I am a member of the Theoretical Physics Group and the cross-disciplinary Centre for Complexity Science (CCS), My current research follows two broad, but very different, paths that reflect this duality; field theory and complex spatial networks.
My work on complexity, which is currently my major activity, is frequently in collaboration with Tim Evans of the Theoretical Physics Group and students at the CCS and addresses issues in modelling archaeological data and its networks. In this I am part of a mainly European grouping incorporating computer scientists and archaeologists. Such modelling is strongly influenced by that used in contemporary urban planning for transport and by ecologists and economists.
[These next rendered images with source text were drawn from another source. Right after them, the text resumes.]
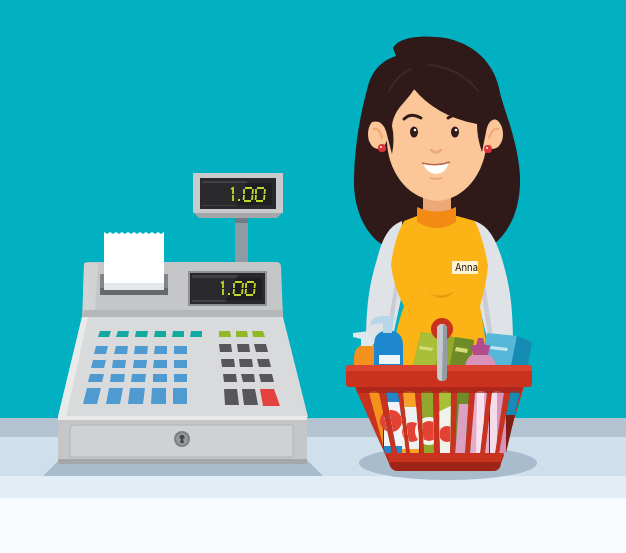
<!DOCTYPE html>
<html lang="en">
<head>
<meta charset="utf-8">
<title>Supermarket checkout</title>
<style>
:root{--wall:#02b1c1;--edge:#b3c3d1;--counter:#cfdfeb;--counter-lip:#e2edf6;--front:#f8fbfe;--shadow:#a9bccd;
--metal:#d9dadb;--metal-mid:#c5c6c8;--metal-dark:#a4a6a9;--screen:#29282b;--digit:#c3d82e;
--key-blue:#4f9bd1;--key-teal:#12a9a0;--key-green:#8fba25;--key-dark:#56565b;--key-red:#e5413f;
--hair:#2f1a19;--hair-light:#442624;--skin:#fbc698;--skin-shade:#eda877;--vest:#fcb315;--vest-shade:#ea9a10;--collar:#f28a13;--sleeve:#dfe2e6;--sleeve-shade:#c9cdd3;
--basket:#c8321f;--basket-light:#da4330;--basket-dark:#9e2417}
html,body{margin:0;height:100%;overflow:hidden}
svg{display:block;width:626px;height:553px}
.badge-name{font:10px Inter,Arial,sans-serif;fill:#1f1a1a}
.segments{fill:none;stroke:var(--digit);stroke-width:1.8}
.keys-teal{fill:var(--key-teal)}.keys-green{fill:var(--key-green)}.keys-blue{fill:var(--key-blue)}.keys-dark{fill:var(--key-dark)}
</style>
</head>
<body>
<svg viewBox="0 0 626 553" role="img" aria-label="Cashier behind a checkout counter with a cash register and a full shopping basket">
<defs>
  <g id="price" class="segments">
    <path d="M2 2L4 1V7M4 8V14"/>
    <path d="M9 13h2"/>
    <path id="zero" d="M16 1H23M24 2L23.500 7M23.500 8L23 13M15 2V7M15 8L14.500 13M15 14H22"/>
    <use href="#zero" x="12"/>
  </g>
  <clipPath id="basket-slots">
    <path d="M369 393q5-4 10 0l13 60h-7zM386 393q6-4 12 0l8 60h-9zM403 393q6-4 12 0l5 60h-10zM421 393q6-4 12 0l1 60h-10zM439 393q6-4 12 0l-1 60h-10zM457 393q6-4 12 0l-4 60h-10zM475 393q6-4 12 0l-7 60h-10zM492 393q6-4 12 0l-9 60h-10zM510 393q5-4 10 0l-14 60h-7z"/>
  </clipPath>
</defs>

<g id="room">
  <rect width="626" height="419" fill="var(--wall)"/>
  <rect y="418" width="626" height="20" fill="var(--edge)"/>
  <rect y="437" width="626" height="40" fill="var(--counter)"/>
  <rect y="476" width="626" height="23" fill="var(--counter-lip)"/>
  <rect y="498" width="626" height="55" fill="var(--front)"/>
</g>

<g id="cash-register">
  <path d="M59 460L43 476H323L307 460z" fill="var(--shadow)"/>
  <g id="customer-display">
    <rect x="235" y="217" width="13" height="48" fill="#8e9aa6"/>
    <rect x="235" y="217" width="13" height="6" fill="#6f7c88"/>
    <path d="M193 173H283V212L277 218H199L193 212z" fill="var(--metal-dark)"/>
    <rect x="193" y="173" width="90" height="40" rx="1" fill="#c9cacd"/>
    <rect x="200" y="178" width="76" height="31" fill="var(--screen)"/>
    <path d="M202 181H248L236 206H202z" fill="#414145"/>
    <rect x="202" y="183" width="70" height="22" fill="#19191b" opacity=".55"/>
    <use href="#price" transform="translate(229 187)"/>
  </g>
  <path d="M88 262H276Q281 262 281 267L283 318H82L84 267Q84 262 88 262z" fill="var(--metal-mid)"/>
  <path d="M84 310H282L283 318H82z" fill="#b4b6b9"/>
  <path d="M84 263H98L95 310H83z" fill="#d2d3d5"/>
  <rect x="100" y="274" width="68" height="21" fill="#828488"/>
  <rect x="100" y="288" width="68" height="7" fill="#66686c"/>
  <path id="receipt" d="M104 232l3 2 3-2 3 2 3-2 3 2 3-2 3 2 3-2 3 2 3-2 3 2 3-2 3 2 3-2 3 2 3-2 3 2 3-2 3 2 3-2V290H104z" fill="#fff"/>
  <path d="M104 283H164V290H104z" fill="#e4e8eb"/>
  <g id="cashier-display">
    <rect x="188" y="271" width="79" height="35" fill="#8f9195"/>
    <rect x="190" y="273" width="75" height="31" fill="var(--screen)"/>
    <path d="M192 275H238L225 302H192z" fill="#414145"/>
    <rect x="192" y="278" width="70" height="22" fill="#19191b" opacity=".55"/>
    <use href="#price" transform="translate(219 281)"/>
  </g>
  <path d="M82 317H283L308 417H58z" fill="var(--metal)"/>
  <path d="M82 317H88L66 417H58z" fill="#e9eaea"/>
  <g class="keys-teal">
    <path d="M100 331h11l-2 6H98zM118 331h11l-1 6h-12zM136 331h12l-1 6h-12zM155 331h11v6h-12zM173 331h11v6h-12zM191 331h11v6h-12z"/>
  </g>
  <path class="keys-green" d="M219 331h11l1 6h-12zM236 331h11l1 6h-12zM252 331h11l2 6h-12z"/>
  <g class="keys-blue">
    <path d="M96 346h12l-2 8H94zM116 346h12l-1 8h-13zM135 346h13l-1 8h-13zM155 346h12v8h-13zM174 346h13v8h-13z"/>
    <path d="M93 360h13l-2 8H91zM113 360h13l-1 8h-13zM134 360h13l-1 8h-13zM154 360h13v8h-14zM174 360h13v8h-13z"/>
    <path d="M90 374h14l-2 8H88zM111 374h14l-1 8h-14zM132 374h14l-1 8h-14zM153 374h14v8h-14zM174 374h13v8h-13z"/>
    <path d="M87 388h14l-4 16H83zM109 388h14l-3 16h-14zM130 388h15l-2 16h-15zM152 388h14v16h-15zM173 388h14v16h-14z"/>
  </g>
  <g class="keys-dark">
    <path d="M219 344h12l1 8h-12zM237 344h12l1 8h-12zM254 344h12l2 8h-12z"/>
    <path d="M221 359h13l1 8h-13zM239 359h13l1 8h-13zM257 359h12l2 8h-12z"/>
    <path d="M223 374h13l1 8h-13zM241 374h13l1 8h-12zM259 374h13l2 8h-13z"/>
    <path d="M224 389h13l2 16h-14zM242 389h13l3 16h-14z"/>
  </g>
  <path d="M260 389h14l6 17h-17z" fill="var(--key-red)"/>
  <g id="cash-drawer">
    <rect x="58" y="416" width="249" height="48" rx="2" fill="var(--metal-mid)"/>
    <rect x="58" y="416" width="249" height="4" fill="#e9e9e9"/>
    <rect x="58" y="459" width="249" height="5" fill="var(--metal-dark)"/>
    <path d="M74 425H293V457H70V429Q70 425 74 425z" fill="#d0d1d2" stroke="#b0b2b5"/>
    <circle cx="182" cy="439" r="8" fill="#7d7f83"/>
    <circle cx="182" cy="439" r="6" fill="#97999d"/>
    <path d="M182 435a2 2 0 0 1 1 4l1 4h-4l1-4a2 2 0 0 1 1-4z" fill="#47484b"/>
  </g>
</g>

<g id="cashier">
  <path id="hair-back" d="M393 48C398 38 418 35 436 37C469 39 493 60 499 88C502 106 518 139 520 176C521 207 511 230 494 244C468 222 410 222 384 246C362 232 353 204 354 177C355 142 361 111 368 86C373 68 384 60 396 56z" fill="var(--hair)"/>
  <g id="sleeves">
    <path d="M402 221C388 226 382 240 377 259C369 286 366 305 366 350H390L404 285z" fill="var(--sleeve)"/>
    <path d="M475 221C489 226 496 240 502 259C510 286 513 305 513 350H490L474 285z" fill="var(--sleeve)"/>
    <path d="M399 282L389 350H384L397 270zM480 282L490 350H495L483 270z" fill="var(--sleeve-shade)"/>
  </g>
  <path id="vest" d="M404 221L417 216H457L475 221Q484 241 488 266Q486 286 480 306Q484 328 490 372H389Q395 330 404 306Q394 288 391 265Q394 239 404 221z" fill="var(--vest)"/>
  <path d="M427 291Q438 300 455 291Q442 305 427 291z" fill="var(--vest-shade)"/>
  <path d="M423 190H451V211Q437 222 423 211z" fill="var(--skin-shade)"/>
  <path d="M417 207Q437 216 456 207V222Q437 234 417 222z" fill="var(--collar)"/>
  <g id="face">
    <ellipse cx="378" cy="134" rx="10" ry="15" fill="var(--skin)"/>
    <ellipse cx="493" cy="134" rx="10" ry="15" fill="var(--skin)"/>
    <path d="M373 129q7-2 9 10M499 129q-7-2-10 10" fill="none" stroke="var(--skin-shade)" stroke-width="2"/>
    <path d="M388 105Q435 66 484 110L487 138C486 174 464 199 438 201C411 200 389 176 387 143z" fill="var(--skin)"/>
    <circle cx="382" cy="148" r="4" fill="#e0363b"/><circle cx="488" cy="149" r="4" fill="#e0363b"/>
    <circle cx="381" cy="147" r="1" fill="#fff"/><circle cx="487" cy="148" r="1" fill="#fff"/>
    <path d="M404 119Q411 112 421 118M448 118Q457 112 465 119" fill="none" stroke="var(--hair)" stroke-width="3" stroke-linecap="round"/>
    <ellipse cx="414" cy="132" rx="4" ry="5.500" fill="#321b1a"/><ellipse cx="455" cy="132" rx="4" ry="5.500" fill="#321b1a"/>
    <circle cx="415" cy="130" r="1.300" fill="#fff"/><circle cx="456" cy="130" r="1.300" fill="#fff"/>
    <path d="M431 150Q436 155 441 150" fill="none" stroke="var(--skin-shade)" stroke-width="2.500" stroke-linecap="round"/>
    <path d="M423 163Q436 167 449 162Q446 174 436 174Q427 174 423 163z" fill="#fff"/>
    <path d="M422 163Q436 167 450 162" fill="none" stroke="#b96a4b" stroke-width="1.500"/>
    <path d="M430 178Q436 180 442 178" fill="none" stroke="var(--skin-shade)" stroke-width="2"/>
  </g>
  <path id="fringe" d="M372 122C370 83 389 57 423 54C464 51 493 80 497 119Q488 119 486 132L482 152Q477 138 477 124C449 119 428 106 414 89C408 101 394 108 392 126Q395 139 392 154L386 131Q382 119 372 122z" fill="var(--hair)"/>
  <path d="M411 69Q398 74 389 91M428 65Q459 67 478 91" fill="none" stroke="var(--hair-light)" stroke-width="2" stroke-linecap="round"/>
  <g id="name-badge">
    <rect x="452" y="261" width="26" height="13" fill="#fff4cf"/>
    <text class="badge-name" x="455" y="271" textLength="23" lengthAdjust="spacingAndGlyphs">Anna</text>
  </g>
</g>

<g id="shopping-basket">
  <ellipse cx="448" cy="463" rx="89" ry="17" fill="var(--shadow)"/>
  <g id="groceries">
    <g id="orange-bottle">
      <path d="M354 370V356Q355 347 364 344H374V370z" fill="#f4911e"/>
      <path d="M361 346V339L353 337V333L369 331L373 346z" fill="#dde7ee"/>
    </g>
    <g id="blue-bottle">
      <path d="M374 370V344Q374 334 383 331H394Q403 334 403 345V370z" fill="#1e88cf"/>
      <path d="M383 333V323L370 325Q371 317 381 316H393Q396 319 393 322L392 333z" fill="#b7d6e8"/>
      <rect x="379" y="355" width="21" height="9" fill="#eff6fa"/>
    </g>
    <g id="green-boxes">
      <path d="M421 332L474 340L470 370H412z" fill="#93a82c"/>
      <path d="M421 332L442 336L434 370H412z" fill="#a9bf38"/>
      <path d="M455 337L474 340L470 370H449z" fill="#6f8b28"/>
      <path d="M420 346l13 2-1 3-13-2zM456 347l12 2-1 4-12-2z" fill="#d3de7b"/>
    </g>
    <g id="blue-boxes">
      <path d="M487 333L517 336L512 370H479z" fill="#56b7d8"/>
      <path d="M517 336L532 342L527 370H510z" fill="#168bb3"/>
      <path d="M491 346l17 2-1 3-17-2z" fill="#c3e7f2"/>
    </g>
    <g id="pink-bottle">
      <path d="M465 370Q465 356 475 354H487Q496 357 496 370z" fill="#d993ba"/>
      <path d="M473 355L471 345H476L478 338H483L485 345H490L488 355z" fill="#b34c8c"/>
    </g>
  </g>
  <path d="M353 383H525L501 463Q500 471 493 471H398Q391 471 389 463z" fill="var(--basket)"/>
  <path d="M386 455H504L501 463Q500 471 493 471H398Q391 471 389 463z" fill="var(--basket-dark)"/>
  <path d="M387 454H503L501 462H389z" fill="var(--basket)"/>
  <g id="visible-groceries" clip-path="url(#basket-slots)">
    <rect x="360" y="387" width="170" height="70" fill="#7d1d14"/>
    <rect x="366" y="387" width="17" height="70" fill="#f4911e"/>
    <rect x="384" y="387" width="24" height="70" fill="#2386c8"/>
    <rect x="384" y="402" width="24" height="44" fill="#f1f3f4"/>
    <circle cx="391" cy="421" r="11" fill="#e34235"/>
    <rect x="402" y="387" width="17" height="70" fill="#f7a226"/>
    <rect x="402" y="407" width="17" height="42" fill="#eef1f2"/>
    <circle cx="412" cy="432" r="10" fill="#e34235"/>
    <rect x="420" y="387" width="17" height="70" fill="#92a72c"/>
    <circle cx="429" cy="431" r="14" fill="#f3f3ef"/>
    <circle cx="429" cy="431" r="10" fill="#e34235"/>
    <rect x="438" y="387" width="17" height="70" fill="#a9bf38"/>
    <path d="M438 412L455 404V457H438z" fill="#f2f2ed"/>
    <circle cx="447" cy="434" r="8" fill="#e34235"/>
    <rect x="455" y="387" width="16" height="70" fill="#6f8b28"/>
    <path d="M459 404H471V457H455z" fill="#dca0c2"/>
    <rect x="471" y="387" width="18" height="70" fill="#e5adca"/>
    <path d="M477 387H484V457H476z" fill="#f8e2ed"/>
    <rect x="490" y="387" width="16" height="70" fill="#d993ba"/>
    <path d="M490 387H497V457H490z" fill="#f5dce9"/>
    <path d="M509 387H525V415H505z" fill="#168bb3"/>
  </g>
  <path d="M356 387H523L521 393H358z" fill="var(--basket-dark)" opacity=".65"/>
  <rect x="346" y="365" width="186" height="22" rx="3" fill="var(--basket)"/>
  <path d="M349 365H529Q532 365 532 369V371H346V369Q346 365 349 365z" fill="var(--basket-light)"/>
  <g id="handle">
    <path d="M437 335H447V376Q447 381 442 381Q437 381 437 376z" fill="#c4c9ce"/>
    <path d="M443 335H447V376Q447 381 442 381z" fill="#959ca4"/>
    <circle cx="442" cy="329" r="8" fill="#d5d9dc" stroke="var(--basket)" stroke-width="6"/>
    <path d="M437 327Q442 321 447 327V350H437z" fill="#c4c9ce"/>
    <path d="M443 325Q446 325 447 328V350H443z" fill="#959ca4"/>
  </g>
</g>
</svg>
</body>
</html>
Like astrophysics, archaeology is intrinsically Bayesian (although data is very poor) and an information-theoretic approach, e.g. MaxEnt,, can be very productive. I am currently using generalised entropies (Renyi/Tsallis) and Optimal Transport Theory to help understand the most useful ontologies of data sets.
Whereas quantum field theory papers can be found easily on the arXiv, in archaeology no such archiving exits. My archaeology papers occur equally in journals (e.g. Antiquity) and monographs (sometimes published years after the event). Tim Evans' web page gives access to some of them.
Rivers R, Evans T, 2020, How do we avoid imposing the present on the past when modelling spatial interactions?, Documenta Praehistorica, Vol:47, ISSN:1318-6701, Pages:462-475
Lee D-S, Lin C-Y, Rivers RJ, 2020, Large phonon time-of-flight fluctuations in expanding flat condensates of cold Fermi gases, Journal of Physics-condensed Matter, Vol:32, ISSN:0953-8984
et al., 2018, When are two fermions a simple boson? New Gross-Pitaevskii actions for cold Fermi condensates, Annals of Physics, Vol:396, ISSN:0003-4916, Pages:495-516
et al., 2015, Quantum sound-cone fluctuations in cold Fermi gases: Phonon propagation, Physical Review A, Vol:91, ISSN:1050-2947
et al., 2018, CRC1266-A2/moin: Release after Moin Summer School, v.1.01